« 1 of 2 »

Black Echoes

Black Echoes started out in early 1976 as a weekly paper dedicated to all forms of black music. In a world before the internet printed magazines and papers were the main source of news for music lovers and mainstream music papers such as NME and Melody Maker enjoyed significant sales. Black Echoes wasn’t the first UK publication to feature black music as two magazines got there first: The monthly Black Music from 1973 and the fortnightly Blues & Soul (originally Home Of The Blues) from 1967. The difference with Black Echoes was that being a weekly paper and having a larger newspaper format meant that there was far more up to date content and there was just a lot more of it.

Right from the start there was significant space given to soul, reggae, funk, northern soul, jazz, blues, disco and so on. There were front page portraits of artists, pages of charts, interviews and biographies, live reviews, single and LP reviews. Even the adverts both big and small are fascinating, be it a full page advert for a Trojan or Motown LP or little corner page advert for a northern soul all-niter or a reggae sound system clash.
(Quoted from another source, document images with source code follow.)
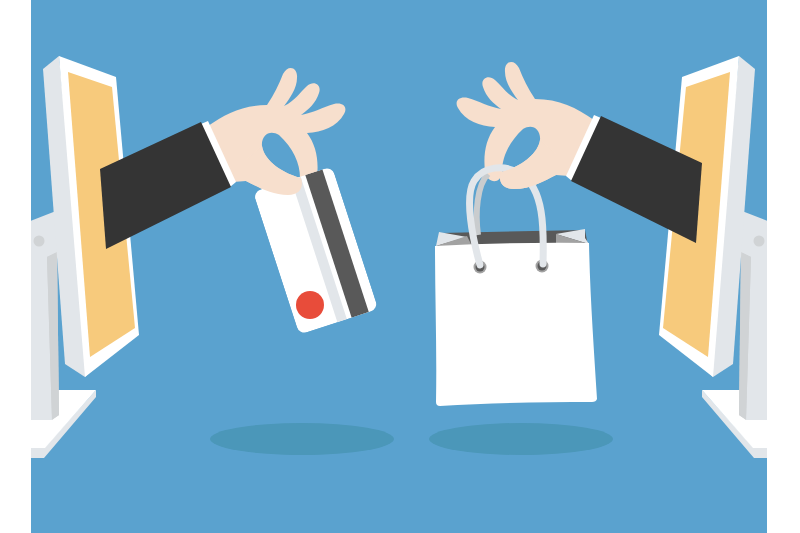
<!DOCTYPE html>
<html lang="en">
<head>
<meta charset="utf-8">
<title>Online shopping illustration</title>
<style>
:root {
  --sky: #5aa2cf;
  --shadow: #4b97b9;
  --screen: #f7ca7c;
  --white: #ffffff;
  --edge: #e2e6ea;
  --edge-dark: #d0d3d5;
  --sleeve: #343434;
  --skin: #f7dfcd;
  --stripe: #595959;
  --fold: #a2a2a2;
  --red: #e84c3a;
}
html, body { margin: 0; background: var(--white); overflow: hidden; }
svg { display: block; width: 800px; height: 533px; }
.sky { fill: var(--sky); }
.shadow { fill: var(--shadow); }
.screen { fill: var(--screen); }
.white { fill: var(--white); }
.edge { fill: var(--edge); }
.edge-dark { fill: var(--edge-dark); }
.sleeve { fill: var(--sleeve); }
.skin { fill: var(--skin); }
.stripe { fill: var(--stripe); }
.fold { fill: var(--fold); }
.emblem { fill: var(--red); }
.handle { fill: none; stroke: var(--edge); stroke-width: 7; stroke-linecap: round; }
.handle-back { stroke: #c9ccce; stroke-width: 6; stroke-linecap: butt; }
</style>
</head>
<body>
<svg viewBox="0 0 800 533" role="img" aria-label="Two hands reach out of computer screens, one holding a payment card and the other a shopping bag">
  <defs>
    <clipPath id="panel"><rect x="31" y="0" width="736" height="533"/></clipPath>
    <clipPath id="card-shape"><rect x="0" y="0" width="83" height="150" rx="8"/></clipPath>

    <g id="monitor">
      <polygon class="edge" points="20,447 45,447 96,390 96,397 44,458 20,458"/>
      <polygon class="white" points="20,390 96,390 45,448 20,448"/>
      <polygon class="edge-dark" points="46,256 57,250 59,415 51,420 46,420"/>
      <polygon class="edge" points="20,225 56,211 58,252 47,257 52,420 20,420"/>
      <polygon class="edge-dark" points="47,257 57,252 59,415 52,420"/>
      <circle class="edge-dark" cx="39" cy="241" r="5.5"/>
      <polygon class="edge" points="43,69 59,56 90,372 85,377 65,364"/>
      <polygon class="white" points="59,56 116,77 139,335 85,377"/>
      <polygon class="screen" points="68,72 112,87 135,328 90,357"/>
    </g>

    <g id="arm">
      <path class="skin" d="M208 126C225 114 243 105 267 105C274 95 279 84 283 74C288 64 298 67 297 78C297 88 290 98 284 106C295 101 300 92 307 86C314 80 322 85 319 93C316 103 308 110 301 115C313 113 323 107 334 104C343 102 348 107 344 114C337 127 322 132 307 133C316 145 319 160 317 177C315 190 301 191 300 178C300 163 293 148 279 135C270 129 261 135 262 146C264 161 284 174 301 178C304 186 301 195 288 195C271 195 258 187 246 181L233 182Z"/>
      <polygon class="white" points="201,124 208,121 236,182 230,187"/>
      <polygon class="sleeve" points="100,169 201,122 231,187 106,249"/>
    </g>
    <path id="thumb" class="skin" d="M262 146C264 161 284 174 301 178C304 187 300 195 288 195C271 195 258 187 246 181L246 160Z"/>

    <g id="eyelet">
      <circle class="fold" r="6.5"/>
      <circle class="stripe" r="4.5"/>
    </g>
  </defs>

  <g clip-path="url(#panel)">
    <rect class="sky" x="31" width="736" height="533"/>
    <ellipse class="shadow" cx="302" cy="439" rx="92" ry="16"/>
    <ellipse class="shadow" cx="521" cy="439" rx="92" ry="16"/>

    <use href="#monitor"/>
    <use href="#monitor" transform="translate(798 0) scale(-1 1)"/>

    <g id="buyer">
      <use href="#arm"/>
      <g id="payment-card" transform="translate(253 192) rotate(-18)">
        <g clip-path="url(#card-shape)">
          <rect class="white" width="83" height="150"/>
          <rect class="edge" x="40" width="10" height="150"/>
          <rect class="stripe" x="55" width="18" height="150"/>
        </g>
      </g>
      <circle class="emblem" cx="310" cy="305" r="14"/>
      <use href="#thumb"/>
    </g>

    <g id="seller">
      <use href="#arm" transform="translate(802 -6) scale(-1 1)"/>
      <g id="shopping-bag">
        <polygon class="stripe" points="440,233 585,230 588,246 438,247"/>
        <polygon class="edge" points="439,232 467,237 436,246"/>
        <polygon class="fold" points="467,236 472,246 436,246"/>
        <polygon class="edge" points="556,234 585,229 585,238 589,244"/>
        <polygon class="fold" points="556,234 589,244 556,245"/>
        <path class="handle handle-back" d="M478 235C475 213 477 185 488 174"/>
        <path class="white" d="M435 246Q512 242 589 243C590 296 594 349 597 399Q596 402 592 402C542 402 490 403 440 406Q436 406 436 402C437 350 435 298 435 246Z"/>
        <use href="#eyelet" x="480" y="267"/>
        <use href="#eyelet" x="542" y="266"/>
        <path class="handle" d="M480 265C473 240 464 197 474 181C483 166 504 164 521 174C544 189 544 228 543 264"/>
      </g>
      <use href="#thumb" transform="translate(802 -6) scale(-1 1)"/>
    </g>
  </g>
</svg>
</body>
</html>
So if you are a serious student of music, a fan who just wants to read about how it happened as it happened, or you just want a great advert or cover to frame on your wall, original copies of Black Music are superb.

We have lot’s of early copies of Black Echoes for sale at Retrospectro, see them all here.

If you buy 10 or more copies we’ll give you a 10% discount before postage (pay the full amount and we’ll refund the difference or contact us with a list of the issues you want and we’ll send you a paypal invoice for the correct amount).